“So even if I did know how to leave all along, how am I supposed to unlock this hidden knowledge?” I do my best to carry a tone that seems to resist the fact I have given in to Polanyi’s notion right away; for the sake of reserving a bit of pride after my little outburst moments before.
“Well it would seem as if this dialogue has brought forth a believer in you yet,” Polanyi replies with enthusiasm. “This is most exciting!
“Now what am I supposed to do?” I eagerly ask.
“Use your intuition, your natural instinct. Follow your passion and your discovery will be made known.” Polanyi steps closer and reaches out his hand.
“That’s all?” I question. “Trust my gut and I’ll find my way out?”
“Why yes of course! There is no need for any any scientific deduction here. Just follow your nose, so to speak” Polanyi responds with a chuckle. “However, this is where I make my farewell I’m afraid.”
“I can’t believe I’m saying this, but I owe you a lot of thanks Polanyi.”
“You have come a long way since you first arrived,” he says with a glossy reflection in his eye. “Now take what you have learned into your own reality. These tools of tacit knowing will sharpen your intellect and allow you to uncover great things in the future!”
Leaving the highly ambiguous response alone, I reach out my hand in return. An instant after we make our goodbyes Polanyi vanishes like the door had done when I first arrived.
Suddenly, the ground begins to rumble and crack beneath my feet.“I best get a move on, no more time to waste. Thanks again Polanyi,” I say to myself.
With only my intuition as my guide, I make a small pivot and break into a run.
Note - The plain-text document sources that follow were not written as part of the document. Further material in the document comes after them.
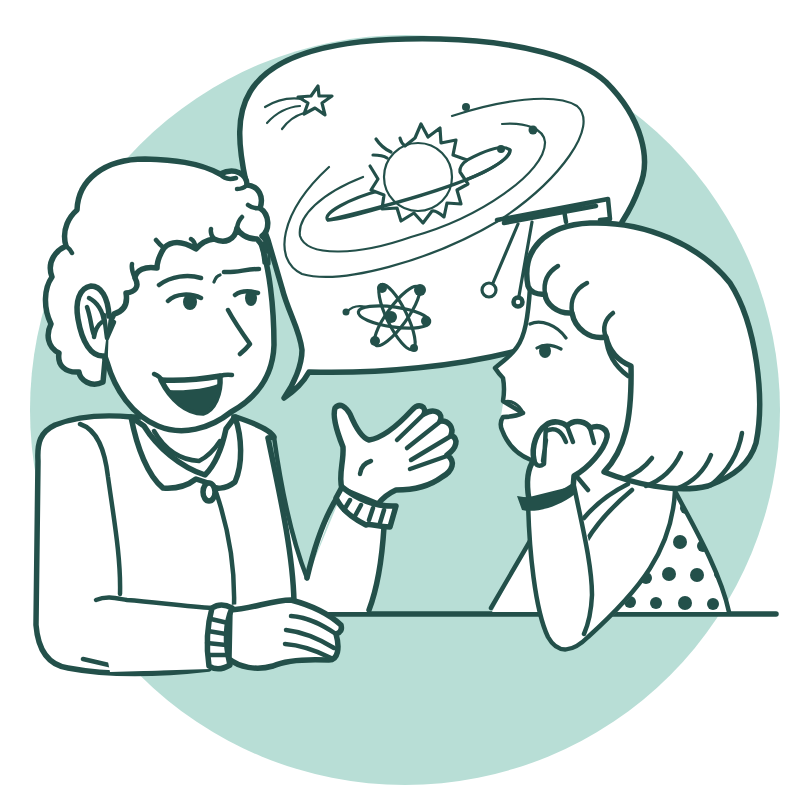
<!DOCTYPE html>
<html lang="en">
<head>
<meta charset="utf-8">
<title>Science conversation</title>
<style>
:root { --ink: #23504a; --mint: #b8ded6; --paper: #fff; }
html, body { margin: 0; background: var(--paper); overflow: hidden; }
svg { display: block; width: 800px; height: 800px; }
.backdrop { fill: var(--mint); }
.shape { fill: var(--paper); stroke: var(--ink); stroke-width: 5.5; }
.line { fill: none; stroke: var(--ink); stroke-width: 4.5; }
.fine { fill: none; stroke: var(--ink); stroke-width: 2.2; }
.mid { fill: none; stroke: var(--ink); stroke-width: 3.2; }
.solid { fill: var(--ink); }
.blank { fill: var(--paper); }
.shape, .line, .fine, .mid { stroke-linecap: round; stroke-linejoin: round; }
</style>
</head>
<body>
<svg viewBox="0 0 800 800" role="img" aria-label="A man talks eagerly about science while a bored woman leans on her hand">
  <defs>
    <ellipse id="orbit" rx="36" ry="10"/>
    <clipPath id="dress-area"><path d="M675 491C690 520 720 570 729 612H614C642 575 672 540 675 491Z"/></clipPath>
  </defs>

  <circle class="backdrop" cx="405" cy="410" r="375"/>

  <g id="speech-bubble">
    <path class="blank" d="M246 182C238 145 236 115 250 92C275 50 350 37 440 39C520 41 580 58 606 82C642 118 652 160 639 188C633 205 627 214 622 222L540 345L520 350C460 366 380 374 309 372C303 383 293 392 284 398C294 384 302 365 302 350C300 330 288 312 282 288L268 240Z"/>
    <path class="shape" d="M520 350C460 366 380 374 309 372C303 383 293 392 284 398C294 384 302 365 302 350C300 330 288 312 282 288L268 240L246 182C238 145 236 115 250 92C275 50 350 37 440 39C520 41 580 58 606 82C642 118 652 160 639 188C633 205 627 214 622 222"/>
  </g>

  <g id="shooting-star">
    <path class="mid" d="M318 86L319 96L332 96L322 103L325 115L315 108L304 114L308 103L298 97L311 96Z"/>
    <path class="fine" d="M303 99C290 97 276 100 265 107M300 106C287 107 275 114 267 123M304 113C294 116 287 122 282 129"/>
  </g>

  <g id="solar-system">
    <path class="fine" d="M452 116C500 100 555 92 577 106C600 126 560 180 500 220C430 262 340 285 302 274C272 260 280 212 329 167"/>
    <path class="fine" d="M502 124C526 122 544 129 545 142C546 172 480 218 411 237C360 255 307 258 300 236C297 216 322 193 363 177"/>
    <path class="mid" d="M462 163C485 150 503 144 510 150C509 163 470 180 435 191C395 204 345 220 328 220C321 214 350 198 382 190"/>
    <path class="blank" d="M412 142L421 124L428 137L440 128L441 143L456 142L453 155L467 160L460 172L468 184L457 190L461 204L447 203L444 217L432 211L423 223L414 213L401 221L397 208L382 209L384 195L371 190L378 179L370 166L382 161L378 148L392 151L397 137Z"/>
    <path class="mid" d="M373 155C379 155 384 156 387 158M376 139Q382 148 391 152M400 138Q401 143 405 146L415 138L421 124L428 137L440 128L441 143L456 140L453 155L467 160Q459 166 460 172L468 184L457 190L461 204L447 203L444 217Q436 210 432 211L423 223L414 213L401 221L397 208L382 209L384 195L371 190L378 179L370 166"/>
    <circle class="fine" cx="418" cy="177" r="34"/>
    <path class="mid" d="M328 220C380 208 445 190 482 173C502 163 511 155 510 150"/>
    <circle class="solid" cx="466" cy="107" r="4"/><circle class="solid" cx="533" cy="130" r="4.5"/><circle class="solid" cx="501" cy="149" r="4"/>
  </g>

  <g id="atom">
    <g class="mid">
      <use href="#orbit" transform="translate(394 317) rotate(8)"/>
      <use href="#orbit" transform="translate(397 317) rotate(64)"/>
      <use href="#orbit" transform="translate(397 316) rotate(-54)"/>
    </g>
    <path class="fine" d="M347 312Q354 304 366 307"/>
    <g class="solid"><circle cx="391" cy="317" r="6"/><circle cx="420" cy="290" r="6"/><circle cx="382" cy="288" r="5"/><circle cx="426" cy="321" r="5"/><circle cx="375" cy="341" r="5"/><circle cx="414" cy="348" r="4"/><circle cx="346" cy="312" r="3.5"/></g>
  </g>

  <g id="pendulum">
    <path class="line" d="M497 220L608 199L610 219L600 220M504 223L596 206M564 210L566 222"/>
    <path class="mid" d="M518 224L493 283M532 222L519 296"/>
    <circle class="mid" cx="489" cy="290" r="7"/><circle class="line" cx="518" cy="302" r="4.5"/>
  </g>

  <path id="table-edge" class="shape" d="M326 614H776"/>

  <g id="woman">
    <path class="blank" d="M530 540L492 612H729C720 570 690 520 675 490L600 465L540 470Z"/>
    <path class="line" d="M530 541L491 608M578 478L588 490M628 484C608 494 594 506 584 518M632 490C614 505 598 522 587 540M675 491C690 520 720 570 729 612"/>
    <g clip-path="url(#dress-area)" class="solid">
      <circle cx="686" cy="508" r="6"/><circle cx="680" cy="542" r="7"/><circle cx="703" cy="546" r="6"/><circle cx="669" cy="574" r="7"/><circle cx="697" cy="575" r="7"/><circle cx="646" cy="578" r="6"/><circle cx="719" cy="574" r="5"/><circle cx="630" cy="602" r="6"/><circle cx="656" cy="603" r="6"/><circle cx="685" cy="603" r="7"/><circle cx="713" cy="604" r="6"/>
    </g>
    <path id="woman-face" class="blank" d="M530 286C526 315 524 335 517 347L495 368L503 379L504 398L500 422C506 443 520 456 540 462L608 474L632 430L628 340L570 285Z"/>
    <path class="line" d="M530 288C528 318 525 336 517 347C511 356 502 362 495 368Q499 374 503 378C505 389 504 395 503 401Q511 406 523 413C515 417 508 417 503 417Q499 423 502 430C508 446 518 455 531 460"/>
    <path class="mid" d="M504 402C511 400 519 404 523 413M530 324C541 319 557 325 566 338M537 348Q547 342 561 349"/>
    <ellipse class="solid" cx="545" cy="351" rx="6" ry="7"/>
    <path id="woman-hair" class="shape" d="M528 286C521 250 545 225 590 223C645 221 700 245 730 283C757 325 765 400 756 443C750 463 735 476 708 486C675 494 632 483 604 472C625 450 632 420 631 366C616 360 609 350 606 337C590 340 575 329 572 313C557 314 546 304 545 294C537 295 530 292 528 286Z"/>
    <path class="line" d="M545 294C543 281 548 272 558 266M572 313C570 300 575 289 587 283M606 337C602 328 605 319 613 313M606 337C607 354 616 367 628 376M652 458C645 467 636 474 625 478M681 453C674 468 662 480 646 486M711 455C704 472 693 482 678 488M742 433C738 456 727 472 711 485"/>
    <path id="leaning-arm" class="blank" d="M528 500C530 550 535 610 548 637C558 655 573 652 588 637C635 602 672 550 675 491L590 545L574 486Z"/>
    <path class="line" d="M528 500C529 550 535 610 548 637C558 655 573 652 588 637C640 590 672 550 675 491M574 486C582 525 592 565 592 595Q591 618 584 634"/>
    <path id="leaning-hand" class="shape" d="M529 500C526 482 527 469 534 460C531 446 537 431 546 425C554 419 564 423 567 426C575 418 587 422 590 428C600 424 608 429 607 437C604 451 588 468 574 476L573 489Z"/>
    <path class="line" d="M546 425L544 464Q537 469 534 460M546 431C556 426 562 432 566 442M567 426L573 442M590 428L594 443M546 440L543 461"/>
    <path id="bracelet" class="solid" d="M517 496C535 500 555 495 571 484L575 494C557 508 535 513 522 510Z"/>
  </g>

  <g id="man">
    <g id="raised-arm">
      <path class="blank" d="M279 480L307 578L340 498L385 525L370 612H290Z"/>
      <path class="shape" d="M307 578C314 548 324 518 338 496M384 527C382 559 377 589 369 610"/>
      <path class="shape" d="M342 489C338 475 344 462 343 447C337 432 332 417 335 408C340 402 346 407 350 414C355 426 362 438 369 440C383 438 400 423 412 410C419 402 427 407 424 414C435 407 444 414 440 421C449 420 454 428 451 435C459 439 457 448 447 455C456 461 453 471 442 477C430 486 413 490 396 490C387 494 382 499 378 504Z"/>
      <path class="line" d="M424 414L397 440M441 421L407 448M451 436L411 460M447 456L410 469M360 474Q361 464 371 461"/>
      <path class="shape" d="M336 498L342 487C357 499 376 507 396 506L390 527C377 527 370 523 366 525C354 519 342 511 336 498Z"/>
      <path class="line" d="M350 500L344 510M361 505L355 516M373 508L369 520M384 510L380 523"/>
    </g>
    <path id="shirt" class="shape" d="M132 417C100 414 75 417 55 425C40 432 37 443 38 461L36 625C38 650 48 665 68 668C110 676 165 674 209 669L240 620L294 602C293 555 281 500 268 438L274 437C270 429 251 422 236 417Z"/>
    <path class="line" d="M268 438L274 437C280 480 290 535 307 578M80 424C98 430 105 451 108 477C114 520 121 558 120 594M216 492C229 530 235 570 234 606M83 659L126 669"/>
    <path id="neck" class="blank" d="M136 405L145 430L196 483L230 433L232 405Z"/>
    <path class="shape" d="M131 417C137 448 148 476 163 488C176 489 187 486 196 479L208 483C214 491 226 489 235 482C243 464 242 437 235 417L226 429C222 448 215 465 205 475C180 467 157 447 144 426Z"/>
    <path class="line" d="M154 431C165 450 181 460 199 461Q211 455 220 441"/>
    <ellipse class="shape" cx="209" cy="492" rx="6" ry="9"/>
    <path id="resting-arm" class="blank" d="M96 600L211 607L240 604L210 669L110 672Z"/>
    <path class="line" d="M96 600C108 595 119 599 127 600C157 602 185 607 213 608"/>
    <path id="resting-hand" class="shape" d="M230 610C252 609 272 600 291 600C310 605 329 614 341 625Q343 632 336 634C340 648 338 660 329 660C307 659 286 660 273 666C256 671 239 667 229 659Z"/>
    <path class="line" d="M291 616C309 617 324 626 336 634M286 630C304 632 321 640 334 648M285 644C301 645 317 651 331 658"/>
    <path class="shape" d="M212 608Q221 602 232 608C224 626 226 648 230 665Q218 672 209 666C206 646 207 626 212 608Z"/>
    <path class="line" d="M211 619L228 623M208 631L226 634M207 643L226 645M208 655L227 655"/>

    <path id="man-face" class="shape" d="M104 280C96 310 100 345 107 362C115 390 132 415 158 426C182 436 210 429 231 412C258 397 273 375 274 345C274 310 270 265 258 235L160 220Z"/>
    <path id="man-hair" class="shape" d="M103 382C91 388 80 380 79 372C65 373 57 365 59 353C47 347 46 334 51 324C43 308 44 288 52 277C46 261 57 250 66 246C61 229 70 216 77 210C78 180 104 159 145 159C173 160 198 162 220 174C235 167 247 174 247 185C259 186 264 197 260 208C270 215 270 230 262 236C267 240 268 245 267 251L257 239C246 239 239 233 237 228C235 240 225 244 214 239C206 240 201 243 196 249C181 240 171 241 164 248C159 256 157 262 157 268C145 266 136 270 135 278C140 287 135 292 126 293C128 304 124 311 114 314L106 330L105 360Z"/>
    <path class="line" d="M220 174Q226 181 236 178M247 185Q243 189 237 189M260 208Q253 209 248 205M237 228Q238 221 242 217M214 239Q210 234 211 229M196 249Q195 241 191 239M164 248Q160 245 156 240M135 278Q131 270 132 264M66 246Q70 249 72 253"/>
    <path id="ear" class="shape" d="M109 316C108 297 101 286 91 286C79 288 75 302 78 319C82 342 91 357 104 356"/>
    <path class="line" d="M89 298C97 302 103 311 104 322M87 307C91 318 91 328 94 335M94 337Q96 326 102 322M104 315L107 338L114 322"/>
    <path class="line" d="M159 285C171 276 188 274 201 278M224 272C236 273 246 269 259 269M168 301C176 293 191 293 201 298M235 295C242 290 251 291 258 293M228 310C235 323 245 337 250 344Q246 349 240 354"/>
    <path class="mid" d="M214 282Q216 276 220 275M262 247L264 263M269 250L269 264"/>
    <ellipse class="solid" cx="190" cy="302" rx="7" ry="8"/><ellipse class="solid" cx="251" cy="298" rx="6" ry="8"/>
    <path id="mouth" class="shape" d="M161 380C180 381 203 379 220 376C221 394 214 410 203 413C187 413 171 400 161 380Z"/>
    <path class="solid" d="M169 390C186 391 205 389 218 384C217 399 211 410 203 412C189 411 177 402 169 390Z"/>
    <path class="line" d="M154 374Q160 376 163 382M220 376Q226 374 232 375"/>
  </g>
</svg>
</body>
</html>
For whatever reason, the heat that once clouded this dimension begins to lift as I briskly streak across the plain. The ground still crumbles with my every step, sometimes causing me to leap from one piece to another. In the distance I can see a much larger, deeper, and darker ravine dividing my path ahead.
“If this is where my gut has taken me, I better give it all I have.” I begin to gather greater and greater speed as I approach the trench. At the edge I leap into the air, forcing all of my strength into my forward trajectory. Time seems to slow mid air, each movement taking longer and longer to pass. As I begin to descend, I start to fear I have come up too short.
“So much for trusting a hunch.” My descent transitions into real time but as I approach my likely demise, a doorway abruptly appears and I crash my way through.
The look on the girl’s face after I crashed through the book shelf was both a look of horror and a look of surprise.
“Ah here it is, silly me. I’ve been looking for this all morning,” I say as convincing and cool as possible. I quickly gather myself, reach down and pick up the copy of The Tacit Dimension, one of the dozen or so books scattered about the isle. The girl, still frozen in place, changes her look to one more of confusion. A look I am all to familiar with.
“Have you by chance read this one?” I ask as I present the book forward. Looking at the book she shakes her head and just as she’s about to ask what I expected to be a slue of different questions about this slightly awkward circumstance, I place the book in her hand.
“You should really give it a go, the twist is indescribable.” Not wanting to overstay my awkward welcome I take a few quick steps towards the nearest exit before turning back.
“Any chance you know where I could find the nearest Jamba Juice?” I say with a smile. “Actually… on second thought, I might already have the answer.”